24th Nov 2013, 07:44
Spoken like a pilot :O

It's quite interesting that birds can dive, climb vertically and do all sorts of
weird and wonderful acrobatics to get out of the way of a hawk or eagle
- even fly upside down to harass them - but won't, don't or can't get out of
the way of a light aircraft !!!

onetrack
24th Nov 2013, 12:58
In the days of yore (late 1800's to the late 20th century) - the early "John Lysaght" galvanised CGI roofs, on Outback and station buildings - which gleamed bright silver, on clear, bright moonlit nights - were often mistaken at night by swans and other migratory birds, as being sheets of flat water.

Station people were often rudely and abruptly awakened by swans and other large birds slamming into CGI roofs with substantial force, on bright moonlit nights, as they mistakenly tried to land on them.

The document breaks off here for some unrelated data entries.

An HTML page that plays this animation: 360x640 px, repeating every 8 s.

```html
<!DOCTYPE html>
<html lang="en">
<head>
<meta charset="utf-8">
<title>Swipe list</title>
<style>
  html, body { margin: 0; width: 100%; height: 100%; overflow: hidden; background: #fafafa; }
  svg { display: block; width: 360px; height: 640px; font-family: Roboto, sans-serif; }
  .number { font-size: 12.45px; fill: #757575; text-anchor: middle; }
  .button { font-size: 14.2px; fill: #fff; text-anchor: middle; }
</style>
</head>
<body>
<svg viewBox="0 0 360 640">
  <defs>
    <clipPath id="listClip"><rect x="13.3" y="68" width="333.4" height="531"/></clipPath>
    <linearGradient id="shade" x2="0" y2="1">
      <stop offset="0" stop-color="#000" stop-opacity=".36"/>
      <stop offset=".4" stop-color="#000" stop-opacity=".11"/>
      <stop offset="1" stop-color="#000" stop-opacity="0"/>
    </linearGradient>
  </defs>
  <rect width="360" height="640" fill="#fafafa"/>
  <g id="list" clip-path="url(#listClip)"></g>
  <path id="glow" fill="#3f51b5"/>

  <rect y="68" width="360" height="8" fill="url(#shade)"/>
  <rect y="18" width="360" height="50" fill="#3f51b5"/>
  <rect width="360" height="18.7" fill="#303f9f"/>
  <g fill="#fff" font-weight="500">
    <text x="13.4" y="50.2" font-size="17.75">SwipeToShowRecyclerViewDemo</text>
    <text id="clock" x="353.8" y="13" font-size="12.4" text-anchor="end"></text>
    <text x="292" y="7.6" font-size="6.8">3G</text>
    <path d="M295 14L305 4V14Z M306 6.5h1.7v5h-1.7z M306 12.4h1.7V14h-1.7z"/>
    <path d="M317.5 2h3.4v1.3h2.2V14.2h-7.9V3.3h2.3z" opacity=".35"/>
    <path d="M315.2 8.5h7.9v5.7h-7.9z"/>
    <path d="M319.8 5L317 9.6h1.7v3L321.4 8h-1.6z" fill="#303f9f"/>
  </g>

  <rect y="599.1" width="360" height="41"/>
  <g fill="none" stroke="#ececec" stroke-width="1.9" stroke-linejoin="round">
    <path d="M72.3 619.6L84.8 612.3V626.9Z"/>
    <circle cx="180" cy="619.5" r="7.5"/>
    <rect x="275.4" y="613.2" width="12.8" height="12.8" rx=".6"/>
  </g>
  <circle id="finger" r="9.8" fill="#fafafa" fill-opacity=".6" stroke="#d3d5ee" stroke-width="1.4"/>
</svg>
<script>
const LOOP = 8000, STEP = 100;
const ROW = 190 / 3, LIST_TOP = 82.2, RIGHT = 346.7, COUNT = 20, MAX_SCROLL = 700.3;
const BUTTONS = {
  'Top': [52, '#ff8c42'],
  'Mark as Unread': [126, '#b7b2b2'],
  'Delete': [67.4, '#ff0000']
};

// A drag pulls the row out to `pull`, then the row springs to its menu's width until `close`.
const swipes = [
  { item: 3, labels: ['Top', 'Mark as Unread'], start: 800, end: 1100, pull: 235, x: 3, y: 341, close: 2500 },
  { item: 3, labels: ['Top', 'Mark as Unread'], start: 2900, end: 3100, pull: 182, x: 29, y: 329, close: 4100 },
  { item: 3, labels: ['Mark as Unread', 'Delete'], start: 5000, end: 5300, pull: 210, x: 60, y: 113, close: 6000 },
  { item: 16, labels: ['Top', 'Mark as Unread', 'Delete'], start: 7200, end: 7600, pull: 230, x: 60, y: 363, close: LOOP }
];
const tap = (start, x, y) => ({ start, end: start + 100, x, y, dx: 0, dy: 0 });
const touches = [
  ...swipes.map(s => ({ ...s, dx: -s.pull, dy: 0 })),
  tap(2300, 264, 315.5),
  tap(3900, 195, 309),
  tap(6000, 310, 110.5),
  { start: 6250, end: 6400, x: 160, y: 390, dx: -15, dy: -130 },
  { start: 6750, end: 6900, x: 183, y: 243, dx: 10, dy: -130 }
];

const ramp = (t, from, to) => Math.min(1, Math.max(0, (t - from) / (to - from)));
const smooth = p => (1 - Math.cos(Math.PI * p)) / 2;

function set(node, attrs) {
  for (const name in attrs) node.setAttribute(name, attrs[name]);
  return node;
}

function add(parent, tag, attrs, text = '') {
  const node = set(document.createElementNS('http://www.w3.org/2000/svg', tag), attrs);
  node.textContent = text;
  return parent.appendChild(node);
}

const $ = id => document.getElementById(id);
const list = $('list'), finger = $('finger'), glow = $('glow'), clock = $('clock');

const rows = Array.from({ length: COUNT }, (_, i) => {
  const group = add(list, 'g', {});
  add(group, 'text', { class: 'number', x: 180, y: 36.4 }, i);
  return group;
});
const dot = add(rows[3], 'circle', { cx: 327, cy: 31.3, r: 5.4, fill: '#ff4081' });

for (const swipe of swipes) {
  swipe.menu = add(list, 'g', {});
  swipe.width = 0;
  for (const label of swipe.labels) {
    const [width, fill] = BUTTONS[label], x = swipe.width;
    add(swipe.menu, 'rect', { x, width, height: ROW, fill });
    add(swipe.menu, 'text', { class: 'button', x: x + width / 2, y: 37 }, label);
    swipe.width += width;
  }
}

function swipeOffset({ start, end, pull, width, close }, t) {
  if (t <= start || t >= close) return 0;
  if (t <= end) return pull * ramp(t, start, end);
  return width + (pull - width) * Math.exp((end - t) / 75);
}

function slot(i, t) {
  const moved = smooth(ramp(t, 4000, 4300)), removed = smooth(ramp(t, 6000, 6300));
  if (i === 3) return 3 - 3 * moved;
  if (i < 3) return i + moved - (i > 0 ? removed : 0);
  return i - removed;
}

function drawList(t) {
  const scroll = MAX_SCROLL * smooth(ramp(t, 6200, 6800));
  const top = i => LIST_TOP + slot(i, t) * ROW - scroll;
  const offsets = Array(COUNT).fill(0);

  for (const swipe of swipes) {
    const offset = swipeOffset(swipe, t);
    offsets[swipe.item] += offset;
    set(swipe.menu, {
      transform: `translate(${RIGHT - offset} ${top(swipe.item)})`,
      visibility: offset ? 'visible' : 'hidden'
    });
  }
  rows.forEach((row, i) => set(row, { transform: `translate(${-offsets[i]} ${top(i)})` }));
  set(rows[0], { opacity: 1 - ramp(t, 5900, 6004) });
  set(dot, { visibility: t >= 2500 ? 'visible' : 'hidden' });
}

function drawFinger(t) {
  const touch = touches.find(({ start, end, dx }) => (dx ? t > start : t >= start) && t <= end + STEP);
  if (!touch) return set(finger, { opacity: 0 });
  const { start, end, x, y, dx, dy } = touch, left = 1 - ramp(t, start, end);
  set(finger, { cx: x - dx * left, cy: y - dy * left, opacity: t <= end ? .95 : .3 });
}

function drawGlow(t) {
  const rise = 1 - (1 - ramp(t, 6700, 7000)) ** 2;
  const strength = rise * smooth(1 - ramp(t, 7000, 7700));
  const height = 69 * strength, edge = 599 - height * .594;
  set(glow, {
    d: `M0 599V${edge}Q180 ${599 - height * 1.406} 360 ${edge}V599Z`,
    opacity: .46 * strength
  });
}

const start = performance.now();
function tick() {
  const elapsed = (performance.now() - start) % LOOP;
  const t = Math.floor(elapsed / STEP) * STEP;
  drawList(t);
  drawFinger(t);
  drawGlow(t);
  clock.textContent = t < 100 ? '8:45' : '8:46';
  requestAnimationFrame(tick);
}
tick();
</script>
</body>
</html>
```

Many swans and other migratory birds were regularly killed and badly injured in this manner in that era. Coloured roof coatings took over from plain galvanising (or zincalume, as it is today), so the problem now seems to be lessened.
What didn't help, in the case of the birds mistakes, was the robustness of the old CGI, which used to be solid enough to stand on, without any centre support.
With todays light gauge roof sheeting, swans would probably go straight through it!

1911 - Black swan kills itself by mistakenly landing on roof (http://paperspast.natlib.govt.nz/cgi-bin/paperspast?a=d&d=CHP19110609.2.31)

500N
24th Nov 2013, 13:04
OneTrack

Good one, never heard that before.

Swans used to regularly land on wet roads in the UK.

vee-tail-1
24th Nov 2013, 16:25
It's quite interesting that birds can dive, climb vertically and do all sorts of
weird and wonderful acrobatics to get out of the way of a hawk or eagle
- even fly upside down to harass them - but won't, don't or can't get out of
the way of a light aircraft !!!


Hmnn ... My experience flying my ATL around Pembrokeshire is that Buzzards will expect me to give way, while Seagulls generally break left or right and dive away. Formated on a Buzzard in a thermal once, the look of total disgust it gave me was priceless. It might be the swept forward wings and vee tail of the ATL that give it a slightly predatory look to some birds.

G-CPTN
24th Nov 2013, 17:48
Swans used to regularly land on wet roads in the UK.

Indeed - I worked at a vehicle-test facility with a long straight road that regularly attracted swans to land who then struggled to take-off again so they would hang around for ages.